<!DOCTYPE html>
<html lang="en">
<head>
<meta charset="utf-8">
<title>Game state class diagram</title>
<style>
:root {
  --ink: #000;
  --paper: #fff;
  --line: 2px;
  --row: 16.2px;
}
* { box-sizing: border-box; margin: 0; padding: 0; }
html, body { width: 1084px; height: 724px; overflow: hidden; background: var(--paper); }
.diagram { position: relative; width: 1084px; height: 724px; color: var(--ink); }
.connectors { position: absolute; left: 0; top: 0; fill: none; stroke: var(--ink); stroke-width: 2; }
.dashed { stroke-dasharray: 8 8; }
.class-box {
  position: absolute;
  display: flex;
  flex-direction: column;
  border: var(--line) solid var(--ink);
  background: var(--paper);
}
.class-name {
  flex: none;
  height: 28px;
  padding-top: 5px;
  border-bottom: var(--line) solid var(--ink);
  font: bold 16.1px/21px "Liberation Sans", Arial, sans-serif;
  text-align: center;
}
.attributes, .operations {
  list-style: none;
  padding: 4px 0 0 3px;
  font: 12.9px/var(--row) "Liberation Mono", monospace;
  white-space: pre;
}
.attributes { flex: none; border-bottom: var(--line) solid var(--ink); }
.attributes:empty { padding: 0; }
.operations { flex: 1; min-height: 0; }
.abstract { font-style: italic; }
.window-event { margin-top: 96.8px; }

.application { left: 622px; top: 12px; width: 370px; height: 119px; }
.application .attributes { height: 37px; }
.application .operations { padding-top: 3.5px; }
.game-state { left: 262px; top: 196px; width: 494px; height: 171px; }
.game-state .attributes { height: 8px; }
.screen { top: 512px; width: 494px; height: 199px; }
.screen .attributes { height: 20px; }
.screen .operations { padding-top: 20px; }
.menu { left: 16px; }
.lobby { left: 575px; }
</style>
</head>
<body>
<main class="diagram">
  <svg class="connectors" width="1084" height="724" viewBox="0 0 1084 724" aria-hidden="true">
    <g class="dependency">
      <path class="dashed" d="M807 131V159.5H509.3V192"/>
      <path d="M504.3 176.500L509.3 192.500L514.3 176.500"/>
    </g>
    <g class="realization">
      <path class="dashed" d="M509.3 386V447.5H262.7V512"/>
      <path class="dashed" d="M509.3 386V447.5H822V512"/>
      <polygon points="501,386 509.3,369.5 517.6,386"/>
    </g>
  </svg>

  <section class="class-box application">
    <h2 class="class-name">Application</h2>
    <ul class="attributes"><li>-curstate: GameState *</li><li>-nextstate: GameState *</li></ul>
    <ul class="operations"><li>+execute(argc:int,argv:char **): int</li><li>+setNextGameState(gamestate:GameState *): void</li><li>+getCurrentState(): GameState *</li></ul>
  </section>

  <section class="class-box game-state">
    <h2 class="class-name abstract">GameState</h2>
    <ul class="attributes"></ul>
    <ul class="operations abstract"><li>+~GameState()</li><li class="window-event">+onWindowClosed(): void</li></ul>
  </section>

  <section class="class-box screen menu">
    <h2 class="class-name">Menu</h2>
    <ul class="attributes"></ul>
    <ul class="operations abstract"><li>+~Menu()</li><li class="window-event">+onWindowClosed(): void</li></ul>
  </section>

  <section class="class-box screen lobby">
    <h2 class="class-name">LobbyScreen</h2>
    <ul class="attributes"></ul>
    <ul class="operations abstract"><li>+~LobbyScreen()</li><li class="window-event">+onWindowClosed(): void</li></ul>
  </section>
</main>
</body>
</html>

* * * * *

> DIRECTIONS
Check every line above for the word "bottom" and copy those that have it.

> TASK RESPONSE
  border-bottom: var(--line) solid var(--ink);
.attributes { flex: none; border-bottom: var(--line) solid var(--ink); }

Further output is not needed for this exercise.